▶ [WHAT THIS TASK INVOLVES] Show each line of the data below in which "html" occurs.

(Saved entries)

----

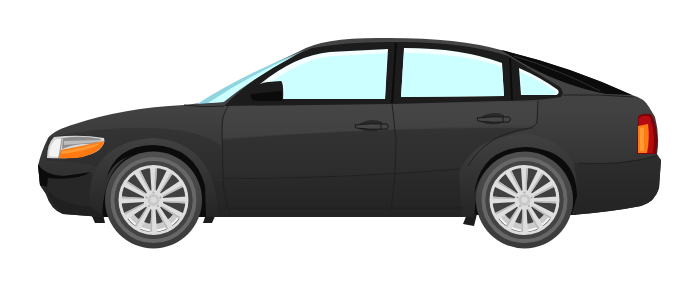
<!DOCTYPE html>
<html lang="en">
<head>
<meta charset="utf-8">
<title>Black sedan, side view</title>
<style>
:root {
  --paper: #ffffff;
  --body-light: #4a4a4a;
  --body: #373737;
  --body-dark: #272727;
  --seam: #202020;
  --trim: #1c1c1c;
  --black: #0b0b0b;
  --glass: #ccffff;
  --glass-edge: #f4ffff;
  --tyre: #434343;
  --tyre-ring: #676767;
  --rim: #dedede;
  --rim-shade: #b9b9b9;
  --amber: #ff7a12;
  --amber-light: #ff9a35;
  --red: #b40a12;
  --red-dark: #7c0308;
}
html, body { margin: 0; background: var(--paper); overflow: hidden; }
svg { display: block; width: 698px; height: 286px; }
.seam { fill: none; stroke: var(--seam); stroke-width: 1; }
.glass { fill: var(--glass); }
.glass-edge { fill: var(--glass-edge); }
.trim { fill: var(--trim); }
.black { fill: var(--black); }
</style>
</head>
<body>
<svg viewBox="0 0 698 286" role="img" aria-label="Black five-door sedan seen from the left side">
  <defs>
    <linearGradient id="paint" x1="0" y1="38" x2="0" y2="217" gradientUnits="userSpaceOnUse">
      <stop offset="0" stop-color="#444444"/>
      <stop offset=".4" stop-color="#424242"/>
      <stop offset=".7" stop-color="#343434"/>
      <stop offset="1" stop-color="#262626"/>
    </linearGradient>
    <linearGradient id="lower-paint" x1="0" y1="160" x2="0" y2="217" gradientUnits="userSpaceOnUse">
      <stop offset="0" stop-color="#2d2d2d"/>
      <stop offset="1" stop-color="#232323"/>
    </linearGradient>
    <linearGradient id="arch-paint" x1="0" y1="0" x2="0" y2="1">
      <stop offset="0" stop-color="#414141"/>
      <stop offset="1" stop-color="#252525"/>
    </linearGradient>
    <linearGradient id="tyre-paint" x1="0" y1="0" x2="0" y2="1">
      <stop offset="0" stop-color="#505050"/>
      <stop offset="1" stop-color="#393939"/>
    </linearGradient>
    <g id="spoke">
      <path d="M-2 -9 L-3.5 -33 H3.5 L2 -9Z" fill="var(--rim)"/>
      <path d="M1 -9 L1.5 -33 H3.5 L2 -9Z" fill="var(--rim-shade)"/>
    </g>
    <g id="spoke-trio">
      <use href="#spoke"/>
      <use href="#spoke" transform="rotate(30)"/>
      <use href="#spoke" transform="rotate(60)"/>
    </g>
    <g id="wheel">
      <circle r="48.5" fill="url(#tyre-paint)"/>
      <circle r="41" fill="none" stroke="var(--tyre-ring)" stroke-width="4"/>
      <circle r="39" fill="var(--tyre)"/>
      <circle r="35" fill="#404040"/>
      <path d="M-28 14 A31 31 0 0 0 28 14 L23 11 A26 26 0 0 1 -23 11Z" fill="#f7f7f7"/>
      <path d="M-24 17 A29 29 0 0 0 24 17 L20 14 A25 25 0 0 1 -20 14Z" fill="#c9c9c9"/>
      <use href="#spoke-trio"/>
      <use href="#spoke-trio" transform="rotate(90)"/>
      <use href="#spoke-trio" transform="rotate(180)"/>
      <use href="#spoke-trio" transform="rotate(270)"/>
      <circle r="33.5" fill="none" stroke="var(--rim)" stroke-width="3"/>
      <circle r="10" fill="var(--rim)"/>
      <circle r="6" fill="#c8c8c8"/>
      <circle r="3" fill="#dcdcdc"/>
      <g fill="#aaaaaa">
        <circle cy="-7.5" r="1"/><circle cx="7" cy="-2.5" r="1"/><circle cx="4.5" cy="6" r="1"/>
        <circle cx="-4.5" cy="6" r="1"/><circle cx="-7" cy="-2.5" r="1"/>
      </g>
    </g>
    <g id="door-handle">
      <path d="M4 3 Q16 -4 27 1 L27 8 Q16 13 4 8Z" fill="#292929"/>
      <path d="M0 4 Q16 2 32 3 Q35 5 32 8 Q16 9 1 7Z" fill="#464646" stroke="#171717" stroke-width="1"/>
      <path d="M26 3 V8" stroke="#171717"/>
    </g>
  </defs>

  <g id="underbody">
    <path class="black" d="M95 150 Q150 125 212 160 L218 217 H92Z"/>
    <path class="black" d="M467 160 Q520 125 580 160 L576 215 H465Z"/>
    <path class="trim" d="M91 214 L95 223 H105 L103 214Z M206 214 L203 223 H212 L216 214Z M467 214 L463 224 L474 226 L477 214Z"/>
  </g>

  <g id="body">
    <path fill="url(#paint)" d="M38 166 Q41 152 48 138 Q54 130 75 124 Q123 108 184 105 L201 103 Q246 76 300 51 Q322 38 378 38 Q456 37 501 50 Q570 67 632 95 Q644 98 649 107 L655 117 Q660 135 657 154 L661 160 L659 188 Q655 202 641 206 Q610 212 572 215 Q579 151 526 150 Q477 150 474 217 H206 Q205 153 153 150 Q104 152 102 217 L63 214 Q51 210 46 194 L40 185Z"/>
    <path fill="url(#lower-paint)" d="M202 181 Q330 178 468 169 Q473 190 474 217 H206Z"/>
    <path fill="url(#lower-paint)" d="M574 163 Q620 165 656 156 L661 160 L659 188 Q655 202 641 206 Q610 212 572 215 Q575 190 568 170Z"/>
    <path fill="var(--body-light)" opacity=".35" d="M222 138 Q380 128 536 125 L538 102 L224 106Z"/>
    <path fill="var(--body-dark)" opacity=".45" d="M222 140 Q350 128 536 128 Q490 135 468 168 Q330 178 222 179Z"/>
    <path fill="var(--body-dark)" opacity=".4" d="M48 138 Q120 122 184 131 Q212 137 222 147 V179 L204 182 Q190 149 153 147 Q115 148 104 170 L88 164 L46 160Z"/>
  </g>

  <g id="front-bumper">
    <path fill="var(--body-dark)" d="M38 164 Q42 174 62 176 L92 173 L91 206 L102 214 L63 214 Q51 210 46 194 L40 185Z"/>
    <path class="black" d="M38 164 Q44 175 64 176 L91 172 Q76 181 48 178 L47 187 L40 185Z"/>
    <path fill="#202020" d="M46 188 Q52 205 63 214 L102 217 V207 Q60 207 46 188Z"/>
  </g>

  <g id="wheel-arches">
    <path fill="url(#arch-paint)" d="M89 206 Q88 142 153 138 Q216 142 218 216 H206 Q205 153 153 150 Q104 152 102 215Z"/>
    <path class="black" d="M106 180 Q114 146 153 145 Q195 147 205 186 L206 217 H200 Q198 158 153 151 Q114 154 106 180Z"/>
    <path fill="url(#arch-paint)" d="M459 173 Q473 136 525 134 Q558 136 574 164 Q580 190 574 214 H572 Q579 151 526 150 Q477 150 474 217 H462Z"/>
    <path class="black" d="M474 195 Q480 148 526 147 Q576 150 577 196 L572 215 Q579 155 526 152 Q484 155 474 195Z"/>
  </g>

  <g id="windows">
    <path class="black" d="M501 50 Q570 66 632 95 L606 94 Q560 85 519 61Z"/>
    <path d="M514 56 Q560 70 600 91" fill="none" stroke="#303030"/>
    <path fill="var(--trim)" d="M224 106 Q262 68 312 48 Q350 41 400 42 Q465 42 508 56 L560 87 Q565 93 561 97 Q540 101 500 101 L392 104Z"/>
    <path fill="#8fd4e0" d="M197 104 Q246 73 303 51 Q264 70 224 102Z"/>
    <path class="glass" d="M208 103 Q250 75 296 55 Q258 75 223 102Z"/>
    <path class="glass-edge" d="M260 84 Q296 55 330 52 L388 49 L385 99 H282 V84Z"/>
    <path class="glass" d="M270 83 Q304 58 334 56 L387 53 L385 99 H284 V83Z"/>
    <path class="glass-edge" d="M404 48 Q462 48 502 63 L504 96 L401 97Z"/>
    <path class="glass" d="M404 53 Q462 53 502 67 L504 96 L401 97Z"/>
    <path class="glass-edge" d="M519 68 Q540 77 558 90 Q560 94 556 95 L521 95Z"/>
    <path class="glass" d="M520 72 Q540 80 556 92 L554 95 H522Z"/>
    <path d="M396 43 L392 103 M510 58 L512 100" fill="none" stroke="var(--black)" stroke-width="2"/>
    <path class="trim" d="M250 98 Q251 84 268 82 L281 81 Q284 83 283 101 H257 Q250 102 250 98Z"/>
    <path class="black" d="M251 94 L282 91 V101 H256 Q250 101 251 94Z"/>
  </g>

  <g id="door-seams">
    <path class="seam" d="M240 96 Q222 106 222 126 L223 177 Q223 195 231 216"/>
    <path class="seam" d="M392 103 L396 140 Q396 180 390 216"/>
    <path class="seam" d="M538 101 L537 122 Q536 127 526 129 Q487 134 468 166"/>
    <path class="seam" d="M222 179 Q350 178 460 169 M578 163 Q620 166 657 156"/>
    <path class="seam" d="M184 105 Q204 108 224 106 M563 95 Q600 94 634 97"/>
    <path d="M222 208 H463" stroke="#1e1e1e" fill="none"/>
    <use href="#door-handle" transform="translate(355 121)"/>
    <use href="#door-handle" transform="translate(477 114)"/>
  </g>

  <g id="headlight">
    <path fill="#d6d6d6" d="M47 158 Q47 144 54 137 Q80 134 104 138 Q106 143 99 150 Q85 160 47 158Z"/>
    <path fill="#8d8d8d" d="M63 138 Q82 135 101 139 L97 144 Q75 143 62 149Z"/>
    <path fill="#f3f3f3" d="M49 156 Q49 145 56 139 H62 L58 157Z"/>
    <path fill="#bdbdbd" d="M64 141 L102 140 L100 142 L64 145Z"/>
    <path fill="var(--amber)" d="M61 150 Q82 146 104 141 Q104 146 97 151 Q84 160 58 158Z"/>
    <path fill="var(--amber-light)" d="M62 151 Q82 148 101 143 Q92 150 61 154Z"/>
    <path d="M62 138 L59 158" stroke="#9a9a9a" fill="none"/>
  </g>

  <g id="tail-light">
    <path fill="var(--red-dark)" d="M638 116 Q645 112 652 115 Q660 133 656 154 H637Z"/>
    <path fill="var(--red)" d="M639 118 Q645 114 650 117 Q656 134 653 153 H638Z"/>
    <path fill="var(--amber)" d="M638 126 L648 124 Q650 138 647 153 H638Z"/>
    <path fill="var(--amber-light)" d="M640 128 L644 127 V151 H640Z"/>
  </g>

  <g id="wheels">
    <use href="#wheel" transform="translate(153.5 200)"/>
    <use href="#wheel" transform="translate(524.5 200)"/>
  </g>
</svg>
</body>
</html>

----

▶ [ANSWER TO THIS EXERCISE]
<!DOCTYPE html>
<html lang="en">
html, body { margin: 0; background: var(--paper); overflow: hidden; }
</html>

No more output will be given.